The only non-Monk tune on the album is Ellington’s “It Don’t Mean a Thing (If It Don’t Have That Swing) ” where a student of Owen’s transcribed Monk’s original orchestration of this tune for the horns on this arrangement. Howard Johnson’s bellowing tuba is initially featured.  A solo by Owens and then the brash Wycliffe Gordon’s boisterous trombone complete the rounds on this one.

Perhaps the most challenging piece tackled on the album is Monk’s shifting “Brilliant Corners” and my personal favorite. Owen’s and company navigate the shifts in the contorted melody line in a deliberately slow cadence, quickening the tempo at precise junctions in the tune to great effect. Kenny Barron’s deep blues drenched solo midway is a delight and Owen’s own soulful interpretation of the melody hits the mark before Johnson, Strickland and Gordon all join the fray in a feast of interpretive sounds.

On “Reflections” Owen’s starts off unaccompanied, with his trumpet sounding deeply reflective. He is later joined by Barron’s simple piano lines and then is shadowed by Gordon’s expressive trombone. The two horns intertwine in perfect harmony briefly before the stage yields to Gordon’s solo trombone in his most restrained and lyrical of performances on the album.

The finale is Monk’s timeless “Epistrophy”. The horns back Owen’s trumpet in bright, crackling fashion. A rousing baritone saxophone solo by Howard Johnson creates another timber for the ear to enjoy as Harper and Davis make sure the song swings on. Owen’s, then Strickland, and then Gordon each get a chance to make their closing statements and they each do so with concise, well thought out lines that are both interesting and evocative especially the playful Gordon. When the horns play together in the closing minutes of the song their precision is executed flawlessly and seemingly effortless. For those who love the music of Monk played by expert musicians who know and love it, Jimmy Owen’s The Monk Project will not disappoint.

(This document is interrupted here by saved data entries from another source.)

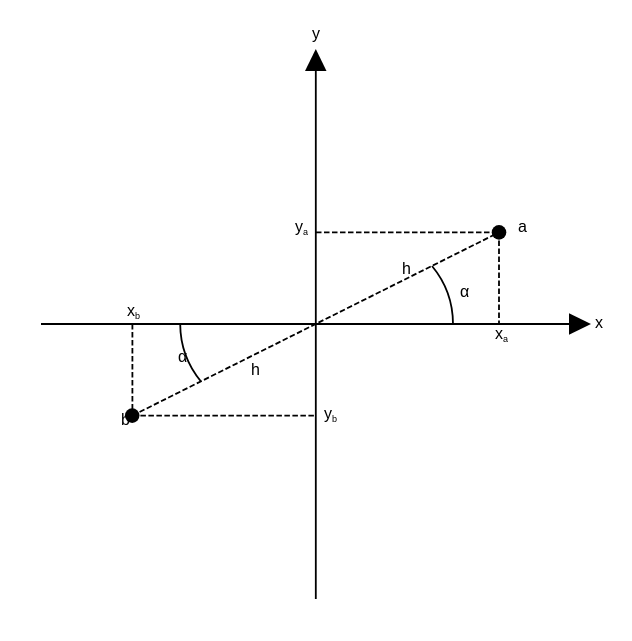
<!DOCTYPE html>
<html lang="en">
<head>
<meta charset="utf-8">
<title>Points a and b on the coordinate plane</title>
<style>
:root { --ink: #000; --paper: #fff; }
* { box-sizing: border-box; }
html, body { margin: 0; background: var(--paper); }
.diagram {
  position: relative;
  width: 632px;
  height: 641px;
  margin: 0;
  overflow: hidden;
  background: var(--paper);
  color: var(--ink);
  font: 16px/16px "Liberation Sans", Arial, sans-serif;
}
.plane { position: absolute; inset: 0; display: block; }
.stroke { fill: none; stroke: var(--ink); stroke-width: 1.8; }
.dashed { stroke-dasharray: 5.5 2.5; }
.solid { fill: var(--ink); }
.label { position: absolute; white-space: nowrap; }
.label sub { position: relative; top: 2.5px; font-size: 9px; line-height: 0; vertical-align: baseline; }
.axis-y { left: 312px; top: 26px; }
.axis-x { left: 595px; top: 315px; }
.point-a { left: 518px; top: 219px; }
.point-b { left: 121px; top: 412px; }
.y-a { left: 295px; top: 219px; }
.x-a { left: 495px; top: 326px; }
.x-b { left: 127px; top: 303px; }
.y-b { left: 324px; top: 406px; }
.length-a { left: 402px; top: 261px; }
.length-b { left: 251px; top: 362px; }
.angle-a { left: 460px; top: 284px; }
.angle-b { left: 178px; top: 349px; }
</style>
</head>
<body>
<figure class="diagram">
  <svg class="plane" width="632" height="641" viewBox="0 0 632 641" aria-hidden="true">
    <g class="axes">
      <path class="stroke" d="M41 324H570M315.8 599V70"/>
      <polygon class="solid" points="569,313.3 591,324 569,334.7"/>
      <polygon class="solid" points="305,71 315.8,49 326.5,71"/>
    </g>
    <g class="projections stroke dashed">
      <line x1="316" y1="232.4" x2="499" y2="232.4"/>
      <line x1="499" y1="232.4" x2="499" y2="324"/>
      <line x1="132.4" y1="324" x2="132.4" y2="415.6"/>
      <line x1="132.4" y1="415.6" x2="316" y2="415.6"/>
      <line x1="132.4" y1="415.6" x2="499" y2="232.4"/>
    </g>
    <g class="angles stroke">
      <path d="M453 324A91 91 0 0 0 432 266"/>
      <path d="M180.2 324A91 91 0 0 0 201 381.5"/>
    </g>
    <g class="points solid">
      <circle cx="499" cy="232.4" r="7.3"/>
      <circle cx="132.2" cy="415.6" r="7.3"/>
    </g>
  </svg>
  <span class="label axis-y">y</span>
  <span class="label axis-x">x</span>
  <span class="label point-a">a</span>
  <span class="label point-b">b</span>
  <span class="label y-a">y<sub>a</sub></span>
  <span class="label x-a">x<sub>a</sub></span>
  <span class="label x-b">x<sub>b</sub></span>
  <span class="label y-b">y<sub>b</sub></span>
  <span class="label length-a">h</span>
  <span class="label length-b">h</span>
  <span class="label angle-a">α</span>
  <span class="label angle-b">α</span>
</figure>
</body>
</html>
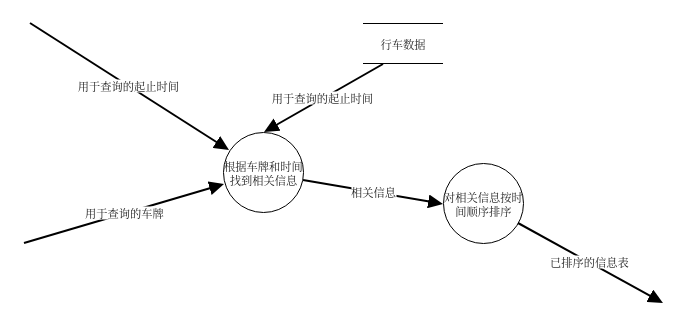
<!DOCTYPE html>
<html lang="zh-CN">
<head>
<meta charset="utf-8">
<title>行车数据流图</title>
<style>
:root { --paper: #fff; --ink: #000; --text: #222; }
* { box-sizing: border-box; }
html, body { margin: 0; overflow: hidden; background: var(--paper); }
.diagram {
  position: relative; width: 687px; height: 327px; overflow: hidden;
  background: var(--paper); color: var(--text);
  font: 11.25px/14px "Noto Serif CJK SC", "Noto Serif CJK JP", serif;
  white-space: nowrap;
}
.flows { position: absolute; inset: 0; }
.flows line { stroke: var(--ink); stroke-width: 2; }
.arrowhead { fill: var(--ink); }
.process, .store, .flow-label {
  position: absolute; display: flex; align-items: center; justify-content: center; text-align: center;
}
.process {
  width: 81px; height: 81px; border: 1px solid var(--ink); border-radius: 50%; background: var(--paper);
}
.store {
  left: 363px; top: 23px; width: 80px; height: 41px;
  border: solid var(--ink); border-width: 1px 0;
}
.flow-label { height: 13px; background: var(--paper); transform: translate(-50%, -50%); }
.find { left: 223px; top: 132px; }
.sort { left: 443px; top: 163px; }
.period-in { left: 128.5px; top: 85.5px; }
.period-store { left: 322.5px; top: 97.5px; }
.plate-in { left: 124.5px; top: 212.5px; }
.related { left: 373.5px; top: 191.5px; }
.sorted-out { left: 589.5px; top: 261.5px; }
</style>
</head>
<body>
<main class="diagram">
  <svg class="flows" width="687" height="327" viewBox="0 0 687 327" aria-hidden="true">
    <defs>
      <marker id="arrow" markerUnits="userSpaceOnUse" markerWidth="15" markerHeight="14" refX="1" refY="7" orient="auto">
        <polygon class="arrowhead" points="0,0 15,7 0,14"/>
      </marker>
    </defs>
    <g marker-end="url(#arrow)">
      <line x1="30" y1="23" x2="217.2" y2="142.5" marker-end="url(#arrow)"/>
      <line x1="383" y1="64" x2="276.2" y2="125" marker-end="url(#arrow)"/>
      <line x1="24" y1="243" x2="210.6" y2="188" marker-end="url(#arrow)"/>
      <line x1="303" y1="180" x2="429.2" y2="201.6" marker-end="url(#arrow)"/>
      <line x1="518" y1="223" x2="650.7" y2="296.2" marker-end="url(#arrow)"/>
    </g>
  </svg>

  <div class="store">行车数据</div>
  <div class="process find">根据车牌和时间<br>找到相关信息</div>
  <div class="process sort">对相关信息按时<br>间顺序排序</div>

  <span class="flow-label period-in">用于查询的起止时间</span>
  <span class="flow-label period-store">用于查询的起止时间</span>
  <span class="flow-label plate-in">用于查询的车牌</span>
  <span class="flow-label related">相关信息</span>
  <span class="flow-label sorted-out">已排序的信息表</span>
</main>
</body>
</html>
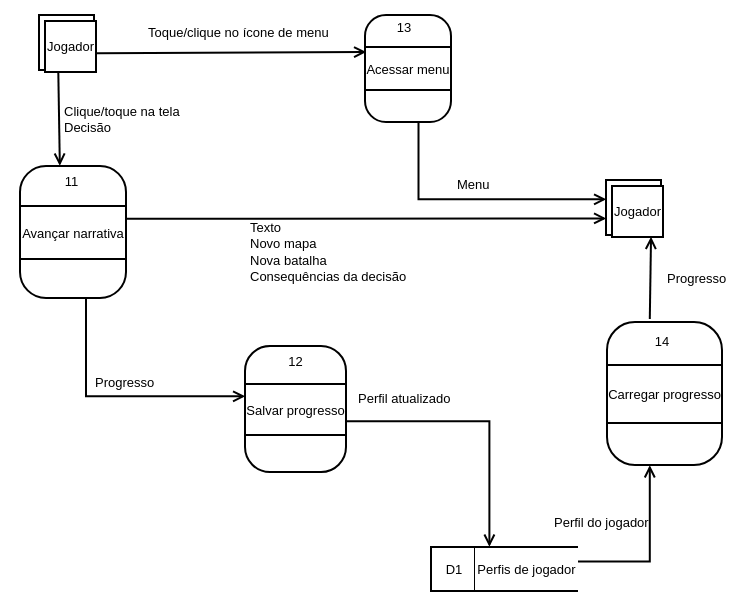
<!DOCTYPE html>
<html lang="pt-BR">
<head>
<meta charset="utf-8">
<title>Diagrama de fluxo de dados</title>
<style>
:root { --ink: #000; --paper: #fff; }
* { box-sizing: border-box; }
html, body { margin: 0; }
body { width: 744px; height: 604px; overflow: hidden; background: var(--paper); }
.diagram {
  position: relative; width: 744px; height: 604px; overflow: hidden;
  color: var(--ink); font: 13px/16.3px "Liberation Sans", Arial, sans-serif; white-space: nowrap;
}
.flows { position: absolute; inset: 0; fill: none; stroke: var(--ink); stroke-width: 2; }
.entity, .process, .store, .label { position: absolute; }
.entity { width: 59px; height: 59px; }
.entity::before, .entity span {
  content: ""; position: absolute; width: 53px; height: 53px;
  border: 2px solid var(--ink); background: var(--paper);
}
.entity::before { left: 0; top: 0; }
.entity span { left: 6px; top: 6px; display: flex; align-items: center; justify-content: center; padding-top: 2px; }
.process { display: grid; border: 2px solid var(--ink); background: var(--paper); }
.process > * { display: flex; justify-content: center; min-width: 0; }
.process .name { align-items: center; border: solid var(--ink); border-width: 2px 0; padding-top: 3px; }
.process .number { padding-top: var(--number-top, 7px); }
.p11 { left: 19px; top: 165px; width: 108px; height: 134px; border-radius: 27px; grid-template-rows: 38px 55px 1fr; }
.p12 { left: 244px; top: 345px; width: 103px; height: 128px; border-radius: 26px; grid-template-rows: 36px 53px 1fr; }
.p13 { left: 364px; top: 14px; width: 88px; height: 109px; border-radius: 22px; grid-template-rows: 30px 45px 1fr; --number-top: 4px; }
.p14 { left: 606px; top: 321px; width: 117px; height: 145px; border-radius: 29px; grid-template-rows: 41px 60px 1fr; --number-top: 11px; }
.p11 .number { padding-right: 3px; }
.p13 .number { padding-right: 8px; }
.p14 .number { padding-right: 5px; }
.store {
  left: 430px; top: 546px; width: 148px; height: 46px; display: grid; grid-template-columns: 43px 1fr;
  border: 2px solid var(--ink); border-right: 0; background: var(--paper);
}
.store span { display: flex; align-items: center; justify-content: center; padding-top: 3px; }
.store .id { border-right: 1px solid var(--ink); padding-left: 2px; }
.label { margin: 0; }
</style>
</head>
<body>
<main class="diagram">
  <svg class="flows" width="744" height="604" viewBox="0 0 744 604" aria-hidden="true">
    <defs>
      <marker id="arrow" markerUnits="userSpaceOnUse" markerWidth="16" markerHeight="14" refX="12" refY="7" orient="auto">
        <path d="M2 2 12 7 2 12" fill="none" stroke="#000" stroke-width="2"/>
      </marker>
    </defs>
    <g marker-end="url(#arrow)">
      <path d="M97 53.3 364 52"/>
      <path d="M58.3 72 59.8 163.5"/>
      <path d="M418.5 122V199.3H604"/>
      <path d="M126 218.8 604 218.4"/>
      <path d="M86 298V396.3H243"/>
      <path d="M346 421.2H489.4V544.5"/>
      <path d="M577 561.4H649.8V467.5"/>
      <path d="M649.8 319 651 239"/>
    </g>
  </svg>

  <div class="entity" style="left:38px;top:14px"><span>Jogador</span></div>
  <div class="entity" style="left:605px;top:179px"><span>Jogador</span></div>

  <section class="process p11"><span class="number">11</span><span class="name">Avançar narrativa</span><span></span></section>
  <section class="process p12"><span class="number">12</span><span class="name">Salvar progresso</span><span></span></section>
  <section class="process p13"><span class="number">13</span><span class="name">Acessar menu</span><span></span></section>
  <section class="process p14"><span class="number">14</span><span class="name">Carregar progresso</span><span></span></section>

  <section class="store"><span class="id">D1</span><span>Perfis de jogador</span></section>

  <p class="label" style="left:148px;top:25px">Toque/clique no ícone de menu</p>
  <p class="label" style="left:64px;top:104px">Clique/toque na tela<br>Decisão</p>
  <p class="label" style="left:457px;top:177px">Menu</p>
  <p class="label" style="left:250px;top:220px">Texto<br>Novo mapa<br>Nova batalha<br>Consequências da decisão</p>
  <p class="label" style="left:95px;top:375px">Progresso</p>
  <p class="label" style="left:358px;top:391px">Perfil atualizado</p>
  <p class="label" style="left:554px;top:515px">Perfil do jogador</p>
  <p class="label" style="left:667px;top:271px">Progresso</p>
</main>
</body>
</html>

Musicians: Jimmy Owens, trumpet, flugelhorn;Wycliffe Gordon, trombone; Marcus Strickland, tenor saxophone; Howard Johnson, tuba, baritone saxophone;Kenny Barron,piano; Kenny Davis, bass; Winard Harper,drums.

Recorded : IPO Records at Sear Sound Studio, NYC June 2nd & 8th 2011